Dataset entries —

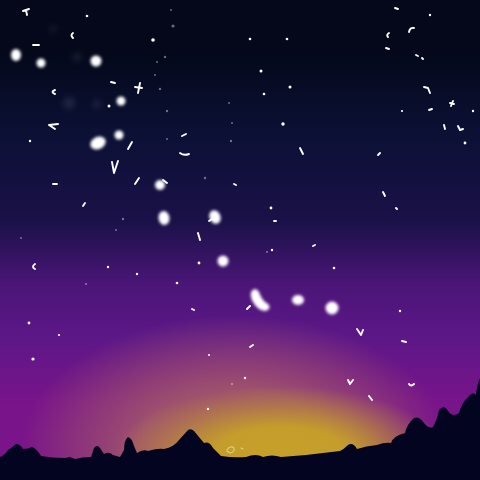
<!DOCTYPE html>
<html lang="en">
<head>
<meta charset="utf-8">
<title>Night sky at dusk</title>
<style>
:root {
  --zenith: #04081a;
  --night: #0b1034;
  --indigo: #1a1148;
  --violet: #4a1577;
  --purple: #5c1787;
  --magenta: #79148a;
  --rose: #a0546c;
  --gold: #c6a128;
  --land: #03041f;
  --star: #ffffff;
}
html, body { margin: 0; height: 100%; overflow: hidden; background: var(--zenith); }
.sky { display: block; width: 480px; height: 480px; }
.zenith { stop-color: var(--zenith); }
.night { stop-color: var(--night); }
.indigo { stop-color: var(--indigo); }
.violet { stop-color: var(--violet); }
.purple { stop-color: var(--purple); }
.magenta { stop-color: var(--magenta); }
.rose { stop-color: var(--rose); }
.gold { stop-color: var(--gold); }
.clear { stop-opacity: 0; }
.land { fill: var(--land); }
.bright, .specks { fill: var(--star); }
.strokes { fill: none; stroke: var(--star); stroke-width: 1.9; stroke-linecap: round; stroke-linejoin: round; }
.faint { fill: var(--star); opacity: .4; }
</style>
</head>
<body>
<svg class="sky" viewBox="0 0 480 480" role="img" aria-label="Stars over a dark mountain ridge after sunset">
  <defs>
    <linearGradient id="dusk" x1="0" y1="0" x2="0" y2="1">
      <stop class="zenith" offset="0"/>
      <stop class="zenith" offset=".11"/>
      <stop class="night" offset=".27"/>
      <stop class="indigo" offset=".46"/>
      <stop class="violet" offset=".59"/>
      <stop class="purple" offset=".7"/>
      <stop class="magenta" offset=".84"/>
      <stop class="magenta" offset="1"/>
    </linearGradient>
    <radialGradient id="rose-glow">
      <stop class="rose" offset="0"/>
      <stop class="rose" offset=".45" stop-opacity=".95"/>
      <stop class="rose" offset=".72" stop-opacity=".5"/>
      <stop class="rose clear" offset="1"/>
    </radialGradient>
    <radialGradient id="gold-glow">
      <stop class="gold" offset="0"/>
      <stop class="gold" offset=".4" stop-opacity=".95"/>
      <stop class="gold" offset=".7" stop-opacity=".45"/>
      <stop class="gold clear" offset="1"/>
    </radialGradient>
    <filter id="star-blur" x="-20%" y="-20%" width="140%" height="140%"><feGaussianBlur stdDeviation="1.5"/></filter>
    <filter id="haze" x="-50%" y="-20%" width="200%" height="140%"><feGaussianBlur stdDeviation="3"/></filter>
    <filter id="soft" x="-5%" y="-5%" width="110%" height="110%"><feGaussianBlur stdDeviation=".4"/></filter>
  </defs>

  <rect id="sky" width="480" height="480" fill="url(#dusk)"/>
  <ellipse id="horizon-rose" cx="235" cy="450" rx="215" ry="135" fill="url(#rose-glow)"/>
  <ellipse id="horizon-gold" cx="281" cy="454" rx="165" ry="68" fill="url(#gold-glow)"/>

  <g id="star-haze" fill="#6a7090" opacity=".25" filter="url(#haze)">
    <circle cx="69" cy="103" r="6"/>
    <circle cx="77" cy="57" r="4"/>
    <circle cx="53" cy="29" r="3"/>
    <circle cx="97" cy="104" r="4"/>
  </g>

  <g id="constellation" class="bright" filter="url(#star-blur)">
    <ellipse cx="16" cy="55" rx="5" ry="6"/>
    <circle cx="41" cy="63" r="4.5"/>
    <circle cx="96" cy="61" r="5.5"/>
    <circle cx="121" cy="101" r="4.5"/>
    <circle cx="119" cy="135" r="4.5"/>
    <ellipse cx="98" cy="143" rx="8" ry="6" transform="rotate(-25 98 143)"/>
    <circle cx="160" cy="185" r="5"/>
    <ellipse cx="164" cy="218" rx="5.5" ry="7" transform="rotate(-12 164 218)"/>
    <ellipse cx="215" cy="217" rx="5.5" ry="7" transform="rotate(-25 215 217)"/>
    <circle cx="223" cy="261" r="5.5"/>
    <path d="M251 292Q255 286 259 292Q262 301 268 304Q272 308 266 311Q258 311 253 302Q250 297 251 292Z"/>
    <ellipse cx="298" cy="300" rx="6" ry="5"/>
    <circle cx="332" cy="308" r="6.5"/>
  </g>

  <g id="brushed-stars" class="strokes" filter="url(#soft)">
    <path d="M23 11L29 9M26 10L27 15"/>
    <path d="M33 45H39"/>
    <path d="M73 33Q70 35 73 38"/>
    <path d="M55 90Q50 92 55 94"/>
    <path d="M58 124L49 125L55 129"/>
    <path d="M53 184H57"/>
    <path d="M83 206L85 203"/>
    <path d="M111 82L115 83"/>
    <path d="M135 87L142 88M140 83L138 93"/>
    <path d="M128 149L132 142"/>
    <path d="M112 162L114 173L118 161"/>
    <path d="M135 184L139 178"/>
    <path d="M163 180L167 183"/>
    <path d="M182 136L186 134"/>
    <path d="M180 153Q184 156 189 154"/>
    <path d="M198 233L200 240"/>
    <path d="M209 221L212 219"/>
    <path d="M234 184L236 185"/>
    <path d="M300 148L303 154"/>
    <path d="M313 246L315 245"/>
    <path d="M274 221L276 221"/>
    <path d="M247 309L250 306"/>
    <path d="M250 347L253 345"/>
    <path d="M192 309L194 310"/>
    <path d="M35 264Q31 267 35 269"/>
    <path d="M389 33Q386 35 388 37M386 48L389 49"/>
    <path d="M409 32Q410 27 414 28"/>
    <path d="M416 55L418 56M422 58L423 59"/>
    <path d="M424 87L428 88L430 93"/>
    <path d="M450 103L454 104M453 101L451 106"/>
    <path d="M429 110L432 109"/>
    <path d="M444 125L445 129M458 126L460 130L463 129"/>
    <path d="M378 155L380 153"/>
    <path d="M383 192L385 196M396 208L397 209"/>
    <path d="M357 329L361 335L363 330"/>
    <path d="M402 341L406 342"/>
    <path d="M348 380L350 384L353 380"/>
    <path d="M369 396L372 400"/>
    <path d="M409 384Q411 387 414 384"/>
    <path d="M395 8L398 9"/>
  </g>

  <g id="small-stars" class="specks" filter="url(#soft)">
    <circle cx="153" cy="40" r="1.8"/>
    <circle cx="87" cy="16" r="1.3"/>
    <circle cx="250" cy="39" r="1.3"/>
    <circle cx="287" cy="39" r="1.3"/>
    <circle cx="261" cy="71" r="1.5"/>
    <circle cx="264" cy="94" r="1.3"/>
    <circle cx="290" cy="87" r="1.5"/>
    <circle cx="283" cy="124" r="1.7"/>
    <circle cx="271" cy="208" r="1.4"/>
    <circle cx="272" cy="250" r="1.2"/>
    <circle cx="334" cy="268" r="1.3"/>
    <circle cx="199" cy="263" r="1.4"/>
    <circle cx="177" cy="283" r="1.3"/>
    <circle cx="137" cy="274" r="1.2"/>
    <circle cx="108" cy="267" r="1.2"/>
    <circle cx="30" cy="141" r="1.2"/>
    <circle cx="29" cy="323" r="1.4"/>
    <circle cx="33" cy="359" r="1.6"/>
    <circle cx="59" cy="335" r="1.1"/>
    <circle cx="109" cy="106" r="1.5"/>
    <circle cx="430" cy="15" r="1.2"/>
    <circle cx="402" cy="111" r="1.1"/>
    <circle cx="473" cy="111" r="1.2"/>
    <circle cx="465" cy="143" r="1.4"/>
    <circle cx="400" cy="311" r="1.2"/>
    <circle cx="209" cy="355" r="1"/>
    <circle cx="245" cy="378" r="1.2"/>
    <circle cx="208" cy="409" r="1.2"/>
  </g>

  <g id="faint-stars" class="faint">
    <circle cx="171" cy="10" r="1"/>
    <circle cx="173" cy="26" r="1.6"/>
    <circle cx="165" cy="57" r="1.2"/>
    <circle cx="157" cy="62" r="1"/>
    <circle cx="155" cy="75" r="1"/>
    <circle cx="160" cy="89" r="1.2"/>
    <circle cx="167" cy="111" r="1.2"/>
    <circle cx="167" cy="139" r="1"/>
    <circle cx="229" cy="103" r="1"/>
    <circle cx="232" cy="123" r="1"/>
    <circle cx="231" cy="141" r="1.2"/>
    <circle cx="205" cy="178" r="1.2"/>
    <circle cx="123" cy="219" r="1.2"/>
    <circle cx="116" cy="230" r="1"/>
    <circle cx="21" cy="238" r="1"/>
    <circle cx="86" cy="284" r="1.1"/>
    <circle cx="267" cy="252" r="1"/>
    <circle cx="232" cy="384" r="1.1"/>
  </g>

  <path id="horizon-scribble" d="M227 450Q230 445 234 448Q235 452 230 453L227 451M241 448L243 449" fill="none" stroke="#e8d89a" stroke-width="1.2" stroke-linecap="round" opacity=".8"/>

  <path id="ridge" class="land" d="M0 457Q5 455 8 450Q13 447 16 444Q20 444 23 449Q28 449 32 447Q37 449 41 456Q52 458 65 458L70 457L75 459Q82 457 91 457L94 448Q97 444 100 448L104 454Q109 451 113 455L120 457L124 450Q124 440 128 437Q132 438 134 446L137 453Q143 449 148 451Q158 448 164 449Q174 447 179 440L188 430Q191 428 194 431L204 443Q209 441 213 448L221 456Q234 458 246 457Q256 453 263 457Q272 454 281 457Q310 455 340 451Q344 449 348 445Q353 442 357 449Q366 446 377 445Q385 442 391 443Q393 436 405 433Q407 424 414 418Q419 416 424 423Q429 429 433 427Q437 420 439 410Q444 404 448 411Q453 418 459 413Q462 402 469 396Q473 391 476 395Q477 384 480 378V480H0Z"/>
</svg>
</body>
</html>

Work to complete — Using the entries above, give the number of lines that carry the string "height", without anything else.

Output for this exercise — 6